Date created: 
Cloud computing
Virtual machine
Energy efficiency

Networking and machine virtualization play critical roles in the success of modern cloud computing. The energy consumption of physical machines has been carefully examined in the past, including the impact from network traffic. When it comes to virtual machines (VMs) in cloud data centers, it remains unexplored how the highly dynamic traffic affects the energy consumption in virtualized environments. In this thesis, we first present an empirical study on the interplay between energy consumption and network transactions in virtualized environments. Through the real-world measurement on both Xen- and KVM-based platforms, we show that these state-of-the-art designs bring significant overhead on virtualizing network devices and noticeably increase the demand of CPU resources when handling network traffic. Furthermore, the energy consumption varies significantly with traffic allocation strategies and virtual CPU affinity conditions, which was not seen in conventional physical machines. Next, we study the performance and energy efficiency issues when CPU intensive tasks and I/O intensive tasks are co-located inside a VM. A combined effect from device virtualization overhead and VM scheduling latency can cause severe interference in the presence of such hybrid workloads. To this end, we propose Hylics, a novel solution that enables an efficient data traverse path for both I/O and computation operations, and decouples the costly interference. Several important design issues are pinpointed and addressed during our implementation, including efficient intermediate data sharing, network service offloading, and QoS-aware memory usage management. Based on our real-world deployment in KVM, Hylics can improve computation and networking performance with a moderate amount of memory usage. Moreover, this design also sheds new light on optimizing the energy efficiency for virtualized systems.

Document type: 
This thesis may be printed or downloaded for non-commercial research and scholarly purposes. Copyright remains with the author.
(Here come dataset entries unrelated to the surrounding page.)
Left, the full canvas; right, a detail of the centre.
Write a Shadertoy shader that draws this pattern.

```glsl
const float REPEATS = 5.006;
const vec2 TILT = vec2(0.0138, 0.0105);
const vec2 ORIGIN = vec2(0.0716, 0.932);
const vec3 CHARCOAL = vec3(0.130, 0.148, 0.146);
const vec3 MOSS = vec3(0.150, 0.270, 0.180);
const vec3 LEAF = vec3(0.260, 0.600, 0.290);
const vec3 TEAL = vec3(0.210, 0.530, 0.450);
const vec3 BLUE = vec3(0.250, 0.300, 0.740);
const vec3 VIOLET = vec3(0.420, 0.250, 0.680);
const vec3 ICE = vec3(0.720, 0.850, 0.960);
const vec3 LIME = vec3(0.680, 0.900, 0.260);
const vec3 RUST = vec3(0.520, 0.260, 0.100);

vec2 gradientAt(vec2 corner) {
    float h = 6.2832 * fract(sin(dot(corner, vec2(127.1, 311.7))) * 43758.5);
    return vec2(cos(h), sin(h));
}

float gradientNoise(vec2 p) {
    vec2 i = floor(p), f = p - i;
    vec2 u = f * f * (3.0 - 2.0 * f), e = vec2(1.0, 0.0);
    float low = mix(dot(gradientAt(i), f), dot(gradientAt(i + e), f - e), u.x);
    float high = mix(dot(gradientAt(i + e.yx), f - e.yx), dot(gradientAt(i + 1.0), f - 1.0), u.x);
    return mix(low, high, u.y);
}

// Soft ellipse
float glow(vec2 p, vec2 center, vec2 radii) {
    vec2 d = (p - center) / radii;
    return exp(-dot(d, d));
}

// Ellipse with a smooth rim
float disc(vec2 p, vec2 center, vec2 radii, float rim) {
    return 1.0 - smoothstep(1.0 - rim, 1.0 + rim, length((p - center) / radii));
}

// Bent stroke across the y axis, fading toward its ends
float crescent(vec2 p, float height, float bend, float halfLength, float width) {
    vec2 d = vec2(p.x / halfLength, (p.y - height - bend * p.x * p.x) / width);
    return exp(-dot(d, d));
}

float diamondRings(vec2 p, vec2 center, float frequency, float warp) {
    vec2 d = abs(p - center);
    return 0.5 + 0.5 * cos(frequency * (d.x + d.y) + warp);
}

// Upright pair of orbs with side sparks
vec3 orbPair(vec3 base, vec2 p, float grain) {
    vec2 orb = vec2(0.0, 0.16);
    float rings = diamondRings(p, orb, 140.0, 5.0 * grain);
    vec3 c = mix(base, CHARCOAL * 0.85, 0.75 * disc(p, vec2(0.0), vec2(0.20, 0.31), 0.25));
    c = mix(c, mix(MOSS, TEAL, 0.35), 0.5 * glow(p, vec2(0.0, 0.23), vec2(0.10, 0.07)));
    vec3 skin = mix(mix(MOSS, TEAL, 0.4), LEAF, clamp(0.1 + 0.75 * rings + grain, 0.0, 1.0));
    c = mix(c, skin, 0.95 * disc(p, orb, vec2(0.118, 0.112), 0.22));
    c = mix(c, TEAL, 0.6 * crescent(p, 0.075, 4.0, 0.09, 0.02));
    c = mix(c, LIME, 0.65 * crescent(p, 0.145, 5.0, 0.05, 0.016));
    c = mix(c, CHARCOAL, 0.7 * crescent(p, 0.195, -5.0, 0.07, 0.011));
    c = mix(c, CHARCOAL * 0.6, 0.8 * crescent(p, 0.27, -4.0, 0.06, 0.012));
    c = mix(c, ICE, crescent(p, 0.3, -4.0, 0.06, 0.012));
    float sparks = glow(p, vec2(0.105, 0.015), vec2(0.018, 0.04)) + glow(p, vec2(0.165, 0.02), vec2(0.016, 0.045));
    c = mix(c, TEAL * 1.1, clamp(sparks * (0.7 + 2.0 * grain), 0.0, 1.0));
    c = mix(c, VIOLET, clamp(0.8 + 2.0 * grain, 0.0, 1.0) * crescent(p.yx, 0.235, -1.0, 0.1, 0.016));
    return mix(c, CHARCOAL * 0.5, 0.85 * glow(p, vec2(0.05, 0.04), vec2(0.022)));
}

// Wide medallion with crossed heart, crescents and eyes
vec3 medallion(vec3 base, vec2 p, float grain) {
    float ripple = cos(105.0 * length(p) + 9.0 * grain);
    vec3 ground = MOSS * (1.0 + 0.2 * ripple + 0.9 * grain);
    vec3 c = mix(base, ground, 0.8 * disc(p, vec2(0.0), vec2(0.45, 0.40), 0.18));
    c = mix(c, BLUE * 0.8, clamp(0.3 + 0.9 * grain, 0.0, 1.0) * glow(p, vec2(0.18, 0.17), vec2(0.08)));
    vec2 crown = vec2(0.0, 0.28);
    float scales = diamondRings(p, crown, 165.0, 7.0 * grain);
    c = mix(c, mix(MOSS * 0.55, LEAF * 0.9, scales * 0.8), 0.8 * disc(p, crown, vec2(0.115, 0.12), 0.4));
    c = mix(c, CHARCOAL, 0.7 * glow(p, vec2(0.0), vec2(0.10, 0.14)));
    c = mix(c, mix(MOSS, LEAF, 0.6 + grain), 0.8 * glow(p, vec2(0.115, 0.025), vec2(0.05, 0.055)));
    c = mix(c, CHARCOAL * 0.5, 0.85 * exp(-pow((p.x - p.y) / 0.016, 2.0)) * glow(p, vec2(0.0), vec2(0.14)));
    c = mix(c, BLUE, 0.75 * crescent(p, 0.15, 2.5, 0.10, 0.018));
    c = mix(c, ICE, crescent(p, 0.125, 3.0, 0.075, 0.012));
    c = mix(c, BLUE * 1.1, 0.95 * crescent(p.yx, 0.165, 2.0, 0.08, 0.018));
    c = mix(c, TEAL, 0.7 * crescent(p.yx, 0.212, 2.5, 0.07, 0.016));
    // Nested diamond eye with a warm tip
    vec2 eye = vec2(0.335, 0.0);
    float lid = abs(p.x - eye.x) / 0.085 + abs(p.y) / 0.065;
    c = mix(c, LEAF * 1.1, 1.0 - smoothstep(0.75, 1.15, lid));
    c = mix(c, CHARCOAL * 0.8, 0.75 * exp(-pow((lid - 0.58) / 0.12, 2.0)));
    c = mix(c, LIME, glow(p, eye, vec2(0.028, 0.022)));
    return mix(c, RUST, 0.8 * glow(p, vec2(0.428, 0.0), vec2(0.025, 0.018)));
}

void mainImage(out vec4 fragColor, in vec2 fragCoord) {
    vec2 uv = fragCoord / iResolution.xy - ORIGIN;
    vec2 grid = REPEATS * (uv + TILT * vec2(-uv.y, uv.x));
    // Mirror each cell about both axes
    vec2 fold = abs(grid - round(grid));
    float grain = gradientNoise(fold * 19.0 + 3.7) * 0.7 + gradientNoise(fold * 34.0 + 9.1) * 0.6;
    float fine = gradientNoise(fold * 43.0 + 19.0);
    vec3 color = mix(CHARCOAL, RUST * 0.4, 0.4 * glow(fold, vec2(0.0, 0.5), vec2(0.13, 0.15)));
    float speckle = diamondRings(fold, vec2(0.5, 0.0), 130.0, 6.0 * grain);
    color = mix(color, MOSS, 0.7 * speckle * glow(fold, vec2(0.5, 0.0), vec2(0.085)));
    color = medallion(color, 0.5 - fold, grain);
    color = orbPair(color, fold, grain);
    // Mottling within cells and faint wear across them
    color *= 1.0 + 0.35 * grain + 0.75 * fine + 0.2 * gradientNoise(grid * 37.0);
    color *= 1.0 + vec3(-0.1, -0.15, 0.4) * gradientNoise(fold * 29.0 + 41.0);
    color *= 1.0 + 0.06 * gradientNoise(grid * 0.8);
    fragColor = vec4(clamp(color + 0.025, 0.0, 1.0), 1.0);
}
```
Senior supervisor: 
Jiangchuan Liu
Applied Sciences: School of Computing Science
Thesis type: 
(Thesis) M.Sc.